*** Dataset records Section Begins ***

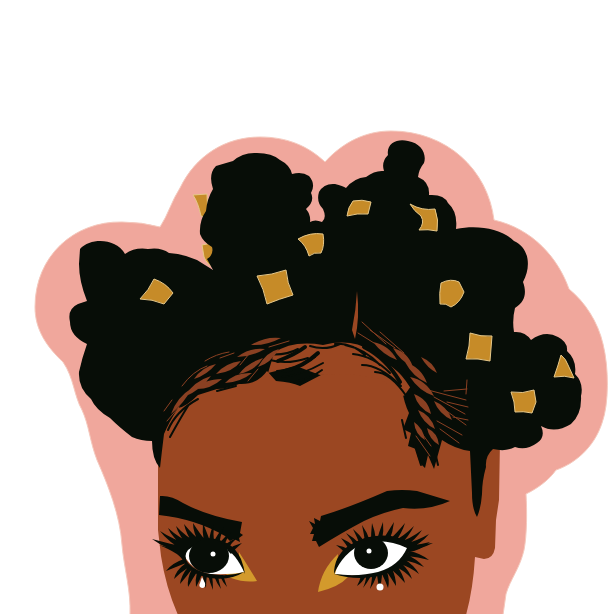
<!DOCTYPE html>
<html lang="en">
<head>
<meta charset="utf-8">
<title>Bantu knots portrait</title>
<style>
:root { --paper: #ffffff; --halo: #f0a79c; --skin: #9b4722; --hair: #070d07; --gold: #c68b28; --gold-edge: #e6c88a; --eye-gold: #d39a2c; --strand: #8a4022; }
html, body { margin: 0; overflow: hidden; background: var(--paper); }
svg { display: block; width: 610px; height: 614px; }
.paper { fill: var(--paper); }
.halo { fill: var(--halo); stroke: #f5c9bd; stroke-width: 1; }
.skin { fill: var(--skin); }
.hair { fill: var(--hair); }
.cuffs { fill: var(--gold); stroke: var(--gold-edge); stroke-width: 1; stroke-linejoin: round; }
.highlights { fill: var(--strand); }
.wisps { fill: none; stroke: var(--hair); stroke-width: 2; stroke-linecap: round; }
.fine-strands { fill: none; stroke: var(--strand); stroke-width: 1; stroke-linecap: round; }
.eye-gold { fill: var(--eye-gold); }
</style>
</head>
<body>
<svg viewBox="0 0 610 614" role="img" aria-label="Illustrated woman with bantu knots and gold hair cuffs">
  <rect class="paper" width="610" height="614"/>

  <path class="halo" d="M130 615C131 590 124 568 122 545C120 515 108 485 97 460C90 442 89 425 82 410C74 396 74 378 63 362C47 347 35 330 35 307C35 256 74 221 122 222Q142 222 160 227C168 215 172 200 180 188C196 155 226 137 260 137C287 137 308 146 325 162C343 142 366 131 391 131C447 131 488 170 494 220C533 229 558 258 569 289C585 302 598 322 603 344C609 368 609 404 602 423C594 448 574 464 556 470C549 480 538 488 526 494C527 510 527 535 524 550C520 568 510 580 506 594L503 615Z"/>

  <g id="face">
    <path class="skin" d="M158 440L180 390L270 345H380L450 400L500 440L499 500L496 520L495 548Q493 559 484 559L475 557Q473 590 466 615H178Q166 588 161 556L158 530Z"/>
  </g>

  <g id="back-cuffs" class="cuffs">
    <path d="M193 195L207 194L208 218L201 216Q198 202 193 195Z"/>
    <path d="M202 245L212 243L217 270Q207 265 204 257Z"/>
  </g>

  <g id="hair">
    <path class="hair" d="M80 249C88 240 104 239 114 244Q121 247 125 254Q135 247 148 249Q161 247 169 253Q184 254 197 260L213 270L207 259Q214 255 212 247Q203 242 200 234Q199 221 206 211Q207 199 213 189Q208 174 216 166Q226 163 233 161Q243 152 257 153Q272 153 280 160Q290 165 292 174Q302 171 309 176Q316 184 311 193Q315 201 306 209Q311 215 310 222Q315 219 322 222Q327 218 323 209Q316 202 319 192Q324 183 335 184Q343 186 346 188Q354 178 366 177Q375 170 384 171Q381 162 388 155C386 143 398 138 408 141C421 143 427 154 424 163Q419 169 418 177Q430 182 429 195Q444 194 448 203Q458 212 456 229C480 224 503 230 514 241C530 248 531 268 523 282C527 293 525 302 515 308Q512 320 514 332Q525 331 531 340Q545 330 558 337Q568 342 567 351Q577 360 575 374Q584 383 581 396Q582 414 571 424Q555 434 541 426Q546 437 537 443Q526 451 515 447Q506 452 493 449Q485 456 486 467Q482 481 482 494Q481 508 477 517Q472 509 472 493L470 451Q455 449 442 440L434 469L428 455L425 468Q418 463 416 449L408 446L411 433L403 429L409 413Q404 403 402 389Q394 383 385 379Q370 369 357 374Q335 370 321 375L300 386Q291 382 276 381L267 371Q257 385 239 384Q226 389 217 389L198 395Q186 407 178 408Q169 422 164 434Q162 450 160 468Q152 459 152 441Q141 441 132 437Q119 427 110 418Q96 410 91 399Q78 388 79 372Q82 358 87 344Q70 336 70 322Q67 309 78 304L87 301Q79 281 79 264Z"/>

    <path class="skin" d="M357 291Q360 318 355 339L352 330Q356 310 357 291Z"/>
    <path class="skin" d="M274 353Q292 340 323 345Q352 338 371 351L391 366L402 375L411 386L404 396L380 379L350 374L320 375L296 366L268 373Z"/>

    <g id="hairline-wisps" class="wisps">
      <path d="M270 360Q287 365 308 358M277 371Q295 371 315 357M282 377Q302 375 323 363M294 382Q310 379 322 370M267 354Q285 356 298 349M345 345Q365 349 380 365M353 354Q373 356 390 373M362 365Q380 365 401 386M375 372Q390 372 407 397M335 344Q350 342 365 355M310 346Q325 351 340 344"/>
      <path stroke-width="4" d="M278 361Q296 354 305 347M285 371Q303 367 318 353M364 347Q386 358 400 382M380 357Q401 366 415 392"/>
      <path d="M168 430Q176 411 198 399M170 437Q181 417 188 406M217 391L236 386M402 420L406 438M414 443L421 465M433 443L438 465"/>
    </g>

    <g id="hair-highlights" class="highlights">
      <path d="M171 414Q177 397 192 388Q185 402 171 414ZM184 397Q194 381 211 376Q201 390 184 397ZM197 389Q204 379 222 379Q211 389 197 389ZM194 379Q202 367 216 364Q207 375 194 379ZM216 374Q225 363 241 361Q233 372 216 374ZM225 383Q235 372 252 373Q241 382 225 383ZM239 374Q247 363 263 358Q256 370 239 374ZM237 357Q250 347 265 349Q251 357 237 357ZM258 367Q266 352 279 349Q271 363 258 367ZM251 345Q265 336 281 338Q266 346 251 345Z"/>
      <path d="M373 342Q389 345 397 360Q383 355 373 342ZM393 348Q408 352 413 367Q400 361 393 348ZM405 362Q421 367 427 383Q413 377 405 362ZM410 377Q426 380 434 396Q419 391 410 377ZM414 394Q428 399 431 414Q418 408 414 394ZM418 410Q431 415 435 429Q423 423 418 410ZM414 422Q423 428 425 440Q415 434 414 422ZM427 428Q438 433 439 445Q429 439 427 428ZM434 401Q447 406 452 420Q439 414 434 401ZM421 357Q433 362 437 373Q427 368 421 357Z"/>
    </g>
    <g id="fine-strands" class="fine-strands">
      <path d="M182 386Q193 371 207 366M205 361Q216 354 229 352M220 358L234 353M249 354L240 365M164 411L172 400M167 421L179 407M248 381L258 369M269 347L289 341"/>
      <path d="M362 322L386 344M370 330L395 348M358 333L374 343M380 332L404 353M428 390L466 400M434 397L465 414M441 407L466 425M437 421L462 435M444 391L467 389M440 429L459 443M418 428L431 446M416 436L430 456M447 402L468 407M453 417L468 420M467 380L466 394"/>
    </g>
  </g>

  <g id="gold-cuffs" class="cuffs">
    <path d="M154 279Q166 283 173 293L164 304Q152 299 140 299Q149 290 154 279Z"/>
    <path d="M257 276Q272 275 286 270Q287 283 293 295Q279 299 267 304Q264 289 257 276Z"/>
    <path d="M298 239Q310 232 323 234Q325 245 321 253Q314 252 309 256Q306 245 298 239Z"/>
    <path d="M353 201Q362 199 371 202L368 214Q357 213 347 216Q348 207 353 201Z"/>
    <path d="M410 204Q422 211 435 209Q439 220 437 231Q428 229 419 230Q425 223 421 216Q414 211 410 204Z"/>
    <path d="M441 283Q451 278 459 282L464 292Q460 303 451 307Q446 303 440 304Q439 293 441 283Z"/>
    <path d="M470 333Q481 337 492 336L490 361Q478 358 466 359Q470 346 470 333Z"/>
    <path d="M511 392Q523 394 534 390L536 402L532 413Q523 411 515 412Q515 402 511 392Z"/>
    <path d="M561 355Q566 359 568 365L574 378Q565 375 554 377Q558 366 561 355Z"/>
  </g>

  <g id="eyebrows" class="hair">
    <path d="M160 496Q171 495 183 503Q207 516 242 522L240 533L243 535L239 538L240 542L234 539L230 541L225 536Q196 519 159 515Z"/>
    <path d="M309 521L315 524L314 518L320 521L321 516Q348 508 387 491Q402 489 417 491L450 501Q428 511 403 508Q383 512 364 521Q343 532 319 547L316 541L312 541L314 534L310 534L313 528Z"/>
  </g>

  <g id="left-eye">
    <path class="eye-gold" d="M226 575Q240 565 239 552Q248 566 257 581Q245 583 231 578Z"/>
    <path class="paper" d="M182 551Q195 537 218 541Q237 548 244 572Q230 575 210 574Q189 569 182 551Z"/>
    <g class="hair">
      <path d="M159 545Q173 549 183 550Q191 540 207 538Q232 539 241 559Q244 567 245 574Q236 553 222 546Q204 538 188 550Q183 556 188 563Q196 572 211 574Q229 577 244 572Q230 581 210 578Q191 575 183 561Q181 554 159 545Z"/>
      <path d="M184 552Q167 550 152 539Q169 544 187 547ZM185 551Q168 542 160 531Q172 539 190 545ZM187 549Q172 538 168 528Q179 538 193 544ZM190 547Q179 537 176 526Q186 537 197 542ZM194 545Q186 534 184 524Q193 535 201 541ZM199 543Q193 532 193 523Q200 534 206 541ZM204 542Q202 532 203 523Q207 533 210 541ZM209 542Q210 531 214 524Q213 534 214 542ZM213 543Q218 533 224 527Q220 536 219 545ZM218 545Q225 536 232 531Q226 539 223 548ZM222 547Q231 540 238 537Q231 543 227 550ZM227 550Q234 545 242 543Q235 549 231 554Z"/>
      <path d="M184 559Q172 563 166 571Q176 567 186 563ZM186 563Q176 570 174 579Q181 572 189 567ZM189 566Q181 575 180 584Q187 576 192 569ZM192 569Q187 578 188 587Q193 578 197 572ZM197 572Q195 580 196 587Q200 580 202 574ZM203 574Q203 582 206 588Q206 581 207 575ZM208 575Q210 583 213 590Q213 582 212 575ZM214 576Q217 584 221 589Q219 582 218 576ZM220 576Q223 583 227 587Q225 581 223 575Z"/>
      <ellipse cx="209" cy="556" rx="20" ry="17"/>
    </g>
    <circle class="paper" cx="213" cy="554" r="2.5"/>
    <path class="paper" d="M202 577L205 583Q206 588 202 588Q198 587 200 583Z"/>
  </g>

  <g id="right-eye">
    <path class="eye-gold" d="M318 592Q321 570 338 554L337 569L348 577Q339 587 318 592Z"/>
    <path class="paper" d="M335 574Q341 550 362 541Q389 535 409 546Q402 569 375 574Q354 577 335 574Z"/>
    <g class="hair">
      <path d="M334 574Q334 557 347 547Q366 533 391 536Q407 539 412 546L430 542Q419 551 409 552Q402 571 378 576Q356 581 334 574Q359 577 378 572Q399 566 407 548Q384 537 362 544Q343 553 334 574Z"/>
      <path d="M409 551Q421 549 433 543Q420 545 407 545ZM408 549Q421 544 429 534Q417 541 404 544ZM405 547Q416 539 422 530Q410 539 399 542ZM401 544Q409 536 414 526Q404 536 394 541ZM395 542Q402 533 405 523Q396 534 389 540ZM389 541Q393 532 394 522Q387 533 383 540ZM382 540Q384 531 383 522Q379 532 377 540ZM376 540Q375 531 372 523Q371 533 371 541ZM370 541Q367 532 362 525Q364 534 365 542ZM365 542Q359 534 353 529Q357 537 360 545ZM360 544Q353 537 346 533Q352 540 355 547ZM355 547Q348 541 341 538Q346 544 350 551ZM350 550Q343 546 336 545Q342 549 346 554Z"/>
      <path d="M409 551Q420 553 429 560Q418 557 407 556ZM407 555Q417 559 424 567Q414 562 404 560ZM404 559Q414 565 419 574Q410 567 400 564ZM401 563Q409 570 412 579Q405 571 396 567ZM397 566Q403 574 405 583Q398 575 392 570ZM392 569Q396 577 396 586Q391 578 387 572ZM387 572Q390 580 388 588Q385 580 382 574ZM382 573Q382 582 379 589Q378 581 377 575ZM377 575Q374 583 370 589Q372 581 372 576ZM371 576Q367 583 363 588Q366 581 366 577ZM366 576Q362 583 357 586Q360 580 361 576Z"/>
      <ellipse cx="371" cy="553" rx="17" ry="16"/>
    </g>
    <circle class="paper" cx="369" cy="551" r="2.5"/>
    <circle class="paper" cx="380" cy="587" r="3.5"/>
  </g>
</svg>
</body>
</html>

*** Dataset records Section Ends ***

### Brief
Write out each line above with the word "halo".

### Worked solution
:root { --paper: #ffffff; --halo: #f0a79c; --skin: #9b4722; --hair: #070d07; --gold: #c68b28; --gold-edge: #e6c88a; --eye-gold: #d39a2c; --strand: #8a4022; }
.halo { fill: var(--halo); stroke: #f5c9bd; stroke-width: 1; }
  <path class="halo" d="M130 615C131 590 124 568 122 545C120 515 108 485 97 460C90 442 89 425 82 410C74 396 74 378 63 362C47 347 35 330 35 307C35 256 74 221 122 222Q142 222 160 227C168 215 172 200 180 188C196 155 226 137 260 137C287 137 308 146 325 162C343 142 366 131 391 131C447 131 488 170 494 220C533 229 558 258 569 289C585 302 598 322 603 344C609 368 609 404 602 423C594 448 574 464 556 470C549 480 538 488 526 494C527 510 527 535 524 550C520 568 510 580 506 594L503 615Z"/>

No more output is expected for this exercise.